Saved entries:
========================================================================
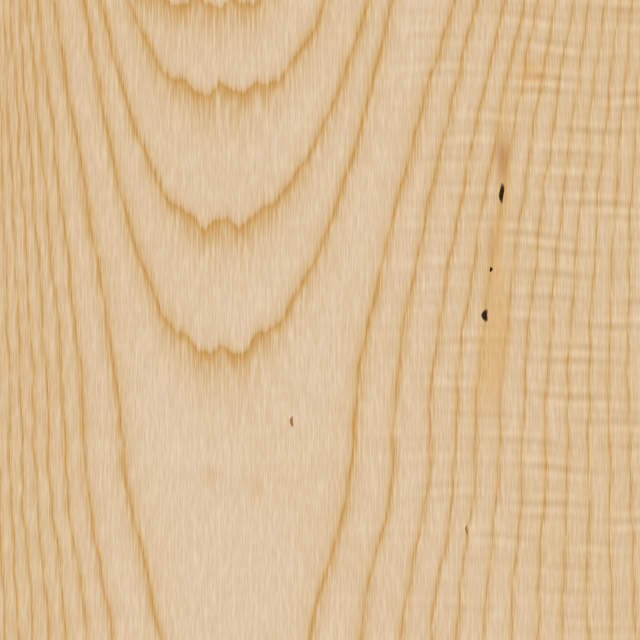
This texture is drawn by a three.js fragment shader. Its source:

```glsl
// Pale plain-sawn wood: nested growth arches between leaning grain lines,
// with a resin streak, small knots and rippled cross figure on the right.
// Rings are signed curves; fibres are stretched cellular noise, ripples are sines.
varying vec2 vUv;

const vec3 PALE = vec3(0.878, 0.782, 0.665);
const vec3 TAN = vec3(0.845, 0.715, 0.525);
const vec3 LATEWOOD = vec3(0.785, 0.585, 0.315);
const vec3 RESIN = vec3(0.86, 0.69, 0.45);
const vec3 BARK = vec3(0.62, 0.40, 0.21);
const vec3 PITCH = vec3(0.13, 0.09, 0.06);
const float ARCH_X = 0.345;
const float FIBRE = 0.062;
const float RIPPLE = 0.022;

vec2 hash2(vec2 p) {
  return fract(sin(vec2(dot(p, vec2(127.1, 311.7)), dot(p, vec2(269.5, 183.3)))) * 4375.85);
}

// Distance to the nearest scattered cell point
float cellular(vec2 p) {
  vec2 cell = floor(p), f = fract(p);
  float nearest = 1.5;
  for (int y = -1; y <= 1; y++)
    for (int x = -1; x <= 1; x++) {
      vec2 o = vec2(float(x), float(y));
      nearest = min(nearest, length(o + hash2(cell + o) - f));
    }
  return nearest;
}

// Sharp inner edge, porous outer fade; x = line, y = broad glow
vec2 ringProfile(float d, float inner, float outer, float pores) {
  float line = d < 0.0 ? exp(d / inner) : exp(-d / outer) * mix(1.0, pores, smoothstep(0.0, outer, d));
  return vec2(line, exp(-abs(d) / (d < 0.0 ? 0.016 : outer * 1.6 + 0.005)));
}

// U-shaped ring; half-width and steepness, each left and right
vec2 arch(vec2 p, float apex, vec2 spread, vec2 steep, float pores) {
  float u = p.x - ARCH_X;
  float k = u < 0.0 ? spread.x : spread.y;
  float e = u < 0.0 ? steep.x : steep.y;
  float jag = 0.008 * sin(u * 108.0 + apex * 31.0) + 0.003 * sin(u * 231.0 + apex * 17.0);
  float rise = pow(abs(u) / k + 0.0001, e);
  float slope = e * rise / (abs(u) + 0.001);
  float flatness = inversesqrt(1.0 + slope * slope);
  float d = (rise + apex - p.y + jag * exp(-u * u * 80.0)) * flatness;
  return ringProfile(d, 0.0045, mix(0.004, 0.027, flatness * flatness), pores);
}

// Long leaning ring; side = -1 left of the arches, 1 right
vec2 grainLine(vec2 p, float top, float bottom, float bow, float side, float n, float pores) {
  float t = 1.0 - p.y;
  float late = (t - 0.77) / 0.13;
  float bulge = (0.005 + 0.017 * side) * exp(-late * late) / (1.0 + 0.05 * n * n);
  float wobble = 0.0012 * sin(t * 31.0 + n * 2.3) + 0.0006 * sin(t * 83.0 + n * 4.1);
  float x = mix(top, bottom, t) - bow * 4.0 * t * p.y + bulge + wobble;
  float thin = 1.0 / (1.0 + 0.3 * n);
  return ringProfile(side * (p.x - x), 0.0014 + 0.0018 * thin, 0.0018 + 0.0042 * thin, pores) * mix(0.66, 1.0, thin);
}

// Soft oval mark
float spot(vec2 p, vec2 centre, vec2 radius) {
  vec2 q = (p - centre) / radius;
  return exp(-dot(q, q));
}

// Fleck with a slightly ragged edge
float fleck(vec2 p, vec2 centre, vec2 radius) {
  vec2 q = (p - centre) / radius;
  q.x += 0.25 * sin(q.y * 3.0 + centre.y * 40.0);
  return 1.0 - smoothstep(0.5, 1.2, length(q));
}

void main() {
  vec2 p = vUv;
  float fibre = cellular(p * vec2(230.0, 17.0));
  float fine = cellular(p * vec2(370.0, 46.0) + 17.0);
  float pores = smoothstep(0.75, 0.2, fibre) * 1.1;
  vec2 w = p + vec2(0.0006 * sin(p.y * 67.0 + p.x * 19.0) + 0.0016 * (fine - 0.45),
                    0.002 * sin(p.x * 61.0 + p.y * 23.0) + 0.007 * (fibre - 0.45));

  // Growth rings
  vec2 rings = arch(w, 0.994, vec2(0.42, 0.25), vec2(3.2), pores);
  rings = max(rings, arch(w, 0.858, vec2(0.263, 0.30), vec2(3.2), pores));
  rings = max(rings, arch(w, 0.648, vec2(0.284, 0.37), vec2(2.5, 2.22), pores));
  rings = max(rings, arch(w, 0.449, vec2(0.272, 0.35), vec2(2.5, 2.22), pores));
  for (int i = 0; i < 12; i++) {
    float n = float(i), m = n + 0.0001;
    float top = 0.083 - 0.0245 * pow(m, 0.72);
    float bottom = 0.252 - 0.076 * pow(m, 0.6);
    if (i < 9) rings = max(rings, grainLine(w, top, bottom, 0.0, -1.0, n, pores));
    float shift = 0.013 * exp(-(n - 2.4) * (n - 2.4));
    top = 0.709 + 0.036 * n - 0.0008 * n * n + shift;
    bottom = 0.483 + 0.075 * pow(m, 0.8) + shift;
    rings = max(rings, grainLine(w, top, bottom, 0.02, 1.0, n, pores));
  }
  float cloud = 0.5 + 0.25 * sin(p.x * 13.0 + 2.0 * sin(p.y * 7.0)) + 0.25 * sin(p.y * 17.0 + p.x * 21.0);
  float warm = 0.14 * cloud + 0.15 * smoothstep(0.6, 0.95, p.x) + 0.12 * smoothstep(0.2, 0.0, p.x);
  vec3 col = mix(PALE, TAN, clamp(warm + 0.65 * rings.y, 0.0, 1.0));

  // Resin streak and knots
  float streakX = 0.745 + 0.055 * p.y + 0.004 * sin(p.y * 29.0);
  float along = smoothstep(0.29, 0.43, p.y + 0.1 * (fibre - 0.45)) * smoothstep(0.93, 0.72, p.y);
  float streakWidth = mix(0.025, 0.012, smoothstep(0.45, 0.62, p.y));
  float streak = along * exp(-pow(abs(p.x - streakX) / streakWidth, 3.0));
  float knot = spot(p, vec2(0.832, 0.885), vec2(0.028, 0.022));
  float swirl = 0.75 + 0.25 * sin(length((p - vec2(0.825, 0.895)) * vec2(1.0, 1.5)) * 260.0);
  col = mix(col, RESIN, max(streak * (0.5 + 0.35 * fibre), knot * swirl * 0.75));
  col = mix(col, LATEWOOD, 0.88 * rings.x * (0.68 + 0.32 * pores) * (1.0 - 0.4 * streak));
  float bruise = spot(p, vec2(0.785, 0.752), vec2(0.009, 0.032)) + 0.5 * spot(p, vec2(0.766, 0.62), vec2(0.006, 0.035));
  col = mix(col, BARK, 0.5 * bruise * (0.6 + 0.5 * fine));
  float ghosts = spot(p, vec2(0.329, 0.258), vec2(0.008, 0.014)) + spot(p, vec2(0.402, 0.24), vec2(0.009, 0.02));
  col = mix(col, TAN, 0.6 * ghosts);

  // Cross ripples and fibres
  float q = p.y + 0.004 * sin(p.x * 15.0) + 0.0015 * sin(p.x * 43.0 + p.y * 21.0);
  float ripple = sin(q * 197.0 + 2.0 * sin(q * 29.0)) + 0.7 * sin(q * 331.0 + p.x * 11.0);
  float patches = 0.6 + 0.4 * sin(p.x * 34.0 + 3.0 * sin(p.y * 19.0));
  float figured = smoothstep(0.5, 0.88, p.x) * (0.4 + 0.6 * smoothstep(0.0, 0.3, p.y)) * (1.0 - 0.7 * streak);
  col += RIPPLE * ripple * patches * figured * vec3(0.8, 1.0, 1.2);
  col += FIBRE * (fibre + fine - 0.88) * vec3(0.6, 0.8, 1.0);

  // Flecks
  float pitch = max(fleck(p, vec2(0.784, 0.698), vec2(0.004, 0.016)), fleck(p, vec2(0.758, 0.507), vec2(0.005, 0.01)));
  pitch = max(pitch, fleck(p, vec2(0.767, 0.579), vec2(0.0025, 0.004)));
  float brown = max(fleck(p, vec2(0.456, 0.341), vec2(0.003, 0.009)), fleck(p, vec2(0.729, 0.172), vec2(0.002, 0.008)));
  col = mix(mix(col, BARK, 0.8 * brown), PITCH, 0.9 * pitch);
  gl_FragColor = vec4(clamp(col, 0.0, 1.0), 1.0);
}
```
========================================================================
**WORK TO BE COMPLETED:** Isolate the lines above that contain the word "bruise" and copy them.

**RESPONSE TO THIS EXERCISE:**
  float bruise = spot(p, vec2(0.785, 0.752), vec2(0.009, 0.032)) + 0.5 * spot(p, vec2(0.766, 0.62), vec2(0.006, 0.035));
  col = mix(col, BARK, 0.5 * bruise * (0.6 + 0.5 * fine));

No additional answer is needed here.